- If two hands have the same "label" (above), then the hands are compared according to the ranks of their cards. For example, if there are no pairs, then compare the highest-ranking cards from each hand; if they tie, check the next highest rank, and so on. Another example: if there is 3 of a kind, first check the ranks of the 3 matching cards; if they are equal for both players, check the highest non-paired card; and if they are equal, the remaining card. Ties are also possible.
- Suits don't matter at all. The only time you look at suits is to determine if you have a flush (all cards the same suit). If you have two flushes that are identical ranks but different suits, then they tie.
- Aces are high (Ace > King). Except they can be low in a straight: 5-4-3-2-A.

They work how you would think. You can see 7 cards. There are 45 other cards in the deck, and each of the *b* other players has 2 of them. For example, if there are two other players, you could look at _{45}C_{2} * _{43}C_{2} configurations.

Notice that in this example, if player 1 has cards {1, 2} and player 2
has {3, 4}, it's all the same to you as if player 1 had {3, 4} and
player 2 had {1, 2}. We don't need to distinguish who has what. So
above, we actually double counted the configurations. But it's tricky
to not double count; it would work differently for each *b*. It's
okay not to worry about that here; as long as we're overcounting each
configuration equally many times, the probabilities will come out
right. Extra credit if you find and implement a solution that reduces
the overcounting of the method shown above.

You are provided a code base that knows a few things about poker.

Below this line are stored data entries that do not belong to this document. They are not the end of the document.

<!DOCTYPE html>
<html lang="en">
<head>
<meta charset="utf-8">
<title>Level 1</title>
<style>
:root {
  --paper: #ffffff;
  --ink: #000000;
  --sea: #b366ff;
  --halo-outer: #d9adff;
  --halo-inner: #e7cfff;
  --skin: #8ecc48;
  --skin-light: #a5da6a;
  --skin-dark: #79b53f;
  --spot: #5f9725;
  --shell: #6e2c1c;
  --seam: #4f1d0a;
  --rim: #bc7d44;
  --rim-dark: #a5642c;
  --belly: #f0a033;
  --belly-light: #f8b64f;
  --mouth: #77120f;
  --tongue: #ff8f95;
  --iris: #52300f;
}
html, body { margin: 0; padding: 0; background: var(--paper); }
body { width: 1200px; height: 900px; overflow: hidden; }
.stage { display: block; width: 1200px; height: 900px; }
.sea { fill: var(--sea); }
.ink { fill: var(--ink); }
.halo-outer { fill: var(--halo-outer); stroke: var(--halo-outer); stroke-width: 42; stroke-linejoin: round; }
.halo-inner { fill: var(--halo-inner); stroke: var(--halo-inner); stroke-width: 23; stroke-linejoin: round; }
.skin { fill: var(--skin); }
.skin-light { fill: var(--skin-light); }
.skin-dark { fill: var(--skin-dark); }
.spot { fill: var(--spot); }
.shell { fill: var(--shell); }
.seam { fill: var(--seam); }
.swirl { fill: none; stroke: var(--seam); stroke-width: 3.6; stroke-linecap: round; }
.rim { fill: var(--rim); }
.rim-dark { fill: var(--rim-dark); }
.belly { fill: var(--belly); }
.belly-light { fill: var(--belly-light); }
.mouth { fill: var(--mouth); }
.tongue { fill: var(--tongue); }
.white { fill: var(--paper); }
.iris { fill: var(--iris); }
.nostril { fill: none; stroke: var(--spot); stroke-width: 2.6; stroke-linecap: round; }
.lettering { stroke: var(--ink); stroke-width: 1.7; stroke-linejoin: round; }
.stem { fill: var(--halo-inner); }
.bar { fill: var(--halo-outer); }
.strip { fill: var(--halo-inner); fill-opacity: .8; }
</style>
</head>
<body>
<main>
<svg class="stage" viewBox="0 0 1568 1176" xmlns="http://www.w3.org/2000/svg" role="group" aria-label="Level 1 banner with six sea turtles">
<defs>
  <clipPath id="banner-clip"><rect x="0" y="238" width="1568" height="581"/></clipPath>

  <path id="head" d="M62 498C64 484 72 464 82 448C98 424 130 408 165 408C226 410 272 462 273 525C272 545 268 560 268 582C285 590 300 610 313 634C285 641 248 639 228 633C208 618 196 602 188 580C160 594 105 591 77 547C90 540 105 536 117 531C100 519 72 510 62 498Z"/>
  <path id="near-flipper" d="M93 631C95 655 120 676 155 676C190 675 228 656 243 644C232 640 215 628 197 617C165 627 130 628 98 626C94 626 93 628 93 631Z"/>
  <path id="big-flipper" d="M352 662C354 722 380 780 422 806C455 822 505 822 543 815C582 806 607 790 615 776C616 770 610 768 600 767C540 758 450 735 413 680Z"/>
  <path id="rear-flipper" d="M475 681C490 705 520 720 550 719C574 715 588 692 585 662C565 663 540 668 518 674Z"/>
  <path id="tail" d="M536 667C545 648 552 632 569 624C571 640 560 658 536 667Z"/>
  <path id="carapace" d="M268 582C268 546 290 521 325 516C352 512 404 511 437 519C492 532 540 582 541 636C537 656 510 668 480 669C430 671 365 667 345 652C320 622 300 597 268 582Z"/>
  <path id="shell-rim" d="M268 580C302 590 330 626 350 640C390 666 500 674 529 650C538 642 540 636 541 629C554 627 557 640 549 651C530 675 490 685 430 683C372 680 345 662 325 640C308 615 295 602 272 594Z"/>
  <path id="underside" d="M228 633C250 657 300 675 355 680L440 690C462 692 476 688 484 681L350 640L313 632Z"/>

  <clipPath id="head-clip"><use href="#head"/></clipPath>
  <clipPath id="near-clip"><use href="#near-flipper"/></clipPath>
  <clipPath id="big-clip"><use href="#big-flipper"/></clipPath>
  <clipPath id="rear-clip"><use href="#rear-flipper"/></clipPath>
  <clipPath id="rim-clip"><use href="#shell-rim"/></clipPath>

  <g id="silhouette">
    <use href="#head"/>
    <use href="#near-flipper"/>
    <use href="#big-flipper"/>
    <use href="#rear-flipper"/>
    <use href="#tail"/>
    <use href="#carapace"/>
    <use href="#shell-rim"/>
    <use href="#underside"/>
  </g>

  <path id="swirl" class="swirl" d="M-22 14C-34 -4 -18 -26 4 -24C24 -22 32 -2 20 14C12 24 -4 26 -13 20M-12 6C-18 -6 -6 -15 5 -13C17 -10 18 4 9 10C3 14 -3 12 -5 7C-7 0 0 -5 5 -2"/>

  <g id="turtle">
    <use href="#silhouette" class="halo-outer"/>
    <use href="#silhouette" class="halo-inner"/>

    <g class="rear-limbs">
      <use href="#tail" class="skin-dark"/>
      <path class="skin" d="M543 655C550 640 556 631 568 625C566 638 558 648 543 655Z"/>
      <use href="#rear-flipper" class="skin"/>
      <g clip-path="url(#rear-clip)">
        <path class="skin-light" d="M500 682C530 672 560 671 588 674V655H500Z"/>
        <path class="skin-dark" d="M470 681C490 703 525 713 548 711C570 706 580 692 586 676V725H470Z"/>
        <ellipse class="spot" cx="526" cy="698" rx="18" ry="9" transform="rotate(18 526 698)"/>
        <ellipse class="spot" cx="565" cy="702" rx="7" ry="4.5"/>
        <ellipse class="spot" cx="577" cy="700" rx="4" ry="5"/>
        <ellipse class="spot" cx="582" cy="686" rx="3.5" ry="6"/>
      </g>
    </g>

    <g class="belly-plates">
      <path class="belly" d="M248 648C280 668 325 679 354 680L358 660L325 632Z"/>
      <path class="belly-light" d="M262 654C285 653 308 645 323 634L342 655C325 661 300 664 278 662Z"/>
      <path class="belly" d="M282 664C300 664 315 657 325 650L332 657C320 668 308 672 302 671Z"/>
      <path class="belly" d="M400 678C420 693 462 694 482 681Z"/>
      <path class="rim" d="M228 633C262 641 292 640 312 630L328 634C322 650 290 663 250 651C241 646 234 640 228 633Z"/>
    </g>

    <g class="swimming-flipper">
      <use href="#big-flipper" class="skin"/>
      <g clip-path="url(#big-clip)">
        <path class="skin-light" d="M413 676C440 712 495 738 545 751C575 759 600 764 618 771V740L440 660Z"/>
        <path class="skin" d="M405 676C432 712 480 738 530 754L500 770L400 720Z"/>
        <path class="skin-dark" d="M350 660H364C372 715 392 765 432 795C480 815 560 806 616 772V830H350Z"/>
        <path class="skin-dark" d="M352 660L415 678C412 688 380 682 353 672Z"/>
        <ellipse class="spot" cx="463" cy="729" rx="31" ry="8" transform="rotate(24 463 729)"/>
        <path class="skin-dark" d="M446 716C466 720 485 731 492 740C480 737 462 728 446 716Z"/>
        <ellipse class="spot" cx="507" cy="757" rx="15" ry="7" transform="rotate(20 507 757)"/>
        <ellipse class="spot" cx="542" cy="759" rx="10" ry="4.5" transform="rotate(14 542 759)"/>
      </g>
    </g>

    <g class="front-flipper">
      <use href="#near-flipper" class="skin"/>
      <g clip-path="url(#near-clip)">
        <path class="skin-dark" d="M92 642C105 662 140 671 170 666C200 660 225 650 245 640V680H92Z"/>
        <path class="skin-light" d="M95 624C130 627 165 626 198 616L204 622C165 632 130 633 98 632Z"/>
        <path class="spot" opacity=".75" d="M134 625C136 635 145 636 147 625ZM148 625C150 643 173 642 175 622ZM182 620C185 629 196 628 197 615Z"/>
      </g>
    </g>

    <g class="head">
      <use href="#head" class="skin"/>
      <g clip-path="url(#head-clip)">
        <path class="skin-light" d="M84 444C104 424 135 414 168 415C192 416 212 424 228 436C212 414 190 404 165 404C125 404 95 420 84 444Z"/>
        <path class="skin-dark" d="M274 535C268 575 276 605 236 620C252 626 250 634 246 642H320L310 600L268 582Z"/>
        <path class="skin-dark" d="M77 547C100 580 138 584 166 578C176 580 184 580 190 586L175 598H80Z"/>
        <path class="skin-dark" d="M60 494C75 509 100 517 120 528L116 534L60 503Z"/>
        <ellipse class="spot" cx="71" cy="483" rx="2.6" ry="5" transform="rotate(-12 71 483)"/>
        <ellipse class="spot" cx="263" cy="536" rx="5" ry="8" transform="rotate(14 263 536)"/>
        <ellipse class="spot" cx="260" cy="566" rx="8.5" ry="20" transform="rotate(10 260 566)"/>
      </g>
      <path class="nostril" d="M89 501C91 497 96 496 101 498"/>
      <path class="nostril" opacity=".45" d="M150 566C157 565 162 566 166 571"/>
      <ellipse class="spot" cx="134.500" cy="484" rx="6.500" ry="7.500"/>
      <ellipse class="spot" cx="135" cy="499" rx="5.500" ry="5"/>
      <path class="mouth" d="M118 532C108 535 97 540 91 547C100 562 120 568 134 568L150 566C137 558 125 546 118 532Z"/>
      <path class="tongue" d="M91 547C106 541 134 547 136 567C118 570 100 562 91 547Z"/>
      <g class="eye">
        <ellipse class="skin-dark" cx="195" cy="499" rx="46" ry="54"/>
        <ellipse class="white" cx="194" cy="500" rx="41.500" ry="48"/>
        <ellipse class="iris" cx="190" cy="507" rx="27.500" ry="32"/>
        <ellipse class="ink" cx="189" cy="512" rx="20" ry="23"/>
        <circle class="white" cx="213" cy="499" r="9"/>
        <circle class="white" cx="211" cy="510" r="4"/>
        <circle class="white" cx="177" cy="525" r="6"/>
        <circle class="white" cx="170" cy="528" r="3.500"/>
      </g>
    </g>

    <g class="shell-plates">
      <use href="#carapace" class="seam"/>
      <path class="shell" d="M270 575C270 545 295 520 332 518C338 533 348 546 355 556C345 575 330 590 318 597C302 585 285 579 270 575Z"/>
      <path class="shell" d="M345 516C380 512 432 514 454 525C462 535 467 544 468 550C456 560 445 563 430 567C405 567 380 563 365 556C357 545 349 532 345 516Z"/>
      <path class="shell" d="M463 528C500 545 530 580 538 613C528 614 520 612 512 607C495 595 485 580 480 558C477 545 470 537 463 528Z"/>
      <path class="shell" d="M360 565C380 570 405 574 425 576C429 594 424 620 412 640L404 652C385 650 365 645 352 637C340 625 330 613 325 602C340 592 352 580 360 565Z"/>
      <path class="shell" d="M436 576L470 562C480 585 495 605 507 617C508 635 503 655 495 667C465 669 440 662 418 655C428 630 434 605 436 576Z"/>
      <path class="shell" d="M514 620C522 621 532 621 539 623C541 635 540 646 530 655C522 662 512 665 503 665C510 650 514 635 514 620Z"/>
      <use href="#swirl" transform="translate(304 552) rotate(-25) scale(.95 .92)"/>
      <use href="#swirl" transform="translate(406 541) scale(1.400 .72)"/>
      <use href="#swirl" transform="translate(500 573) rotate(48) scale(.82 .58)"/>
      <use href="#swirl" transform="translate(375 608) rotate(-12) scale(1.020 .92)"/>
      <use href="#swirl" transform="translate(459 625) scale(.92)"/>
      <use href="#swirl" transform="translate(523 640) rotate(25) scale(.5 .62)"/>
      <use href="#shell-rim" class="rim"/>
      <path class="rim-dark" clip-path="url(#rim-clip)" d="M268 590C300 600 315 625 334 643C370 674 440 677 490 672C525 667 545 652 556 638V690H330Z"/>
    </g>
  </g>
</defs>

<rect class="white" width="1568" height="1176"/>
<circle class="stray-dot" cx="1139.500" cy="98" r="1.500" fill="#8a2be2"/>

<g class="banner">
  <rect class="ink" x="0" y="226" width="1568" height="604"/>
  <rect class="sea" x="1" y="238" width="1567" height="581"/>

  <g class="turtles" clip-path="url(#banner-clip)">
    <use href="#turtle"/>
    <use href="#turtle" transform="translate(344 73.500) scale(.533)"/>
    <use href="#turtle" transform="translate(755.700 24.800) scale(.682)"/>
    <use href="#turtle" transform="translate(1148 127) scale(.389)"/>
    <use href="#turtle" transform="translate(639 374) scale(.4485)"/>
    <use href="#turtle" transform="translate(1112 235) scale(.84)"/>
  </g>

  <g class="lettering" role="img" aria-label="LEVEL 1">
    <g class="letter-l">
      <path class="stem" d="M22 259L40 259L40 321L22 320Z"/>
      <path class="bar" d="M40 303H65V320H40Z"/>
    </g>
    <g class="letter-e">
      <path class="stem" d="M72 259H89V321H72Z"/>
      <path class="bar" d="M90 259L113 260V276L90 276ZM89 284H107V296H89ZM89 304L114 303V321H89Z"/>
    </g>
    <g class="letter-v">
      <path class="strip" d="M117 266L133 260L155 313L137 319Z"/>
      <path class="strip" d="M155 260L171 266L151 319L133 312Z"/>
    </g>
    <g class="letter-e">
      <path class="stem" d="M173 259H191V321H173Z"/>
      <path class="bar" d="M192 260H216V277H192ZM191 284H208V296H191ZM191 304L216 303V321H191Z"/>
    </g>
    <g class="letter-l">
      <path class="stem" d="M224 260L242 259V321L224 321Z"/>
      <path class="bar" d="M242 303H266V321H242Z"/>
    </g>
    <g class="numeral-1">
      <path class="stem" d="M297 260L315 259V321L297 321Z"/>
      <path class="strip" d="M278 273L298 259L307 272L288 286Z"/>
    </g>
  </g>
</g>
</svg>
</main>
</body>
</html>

- It knows what a card is (from a number 1-52), and its rank and suit.
- It knows that a seven-card hand contains a best five-card hand; it can check for flushes and straights and reason about them; and, it can do most of the work of extracting the best hand and comparing two five-card hands.
But, it relies on a pre-processing step to make it easier to reason
about the hands: computing what's called the "shape" of the
hand.
**You'll need to implement this before the code about hands will work.**Two methods: FiveCardHand.computeShape() and RankAndFreq.compareTo(). There are test cases coded up (in Deal.java) that will help you check your work. Don't assume they are exhaustive. You may want to add your own.

The second (and larger) part of the assignment is to implement `Deal.computeOdds()`

-- iterate through possible hands of the other players to compute the probability that you have the highest hand (where a tie != highest). The input to the program will be your cards, the community cards, and the number of other players. The output will be your probability of winning.

For computeOdds(), you will need to write a helper function that takes a set and shifts it over: mapToAvailableCards(). For example, if 7 cards have already been dealt--say, the Ace through 7 of spades--and we are choosing two more from the remaining pool of 45, the function needs to map from the range 1-45 to the 45 available card values.

In general, add any extra methods you find helpful, but be cautious about changing the existing code unless you're sure you know what you're doing.

The 5 java files needed for this assignment are in a folder called
`proj2`

in the
`cs240`

directory of the edlab machines. To get to it, use this link to the ftp server, or see the edlab main page for other ways to connect.

While you're there, you can also download a working version of
`proj1`

, in case you need one. As we've mentioned, this code could help you solve
some problems on HW#2 if you don't trust your own code.

Submit the 5 completed java files to the `cs240`

folder of
your own home directory by midnight on Wednesday, March 25, 2009.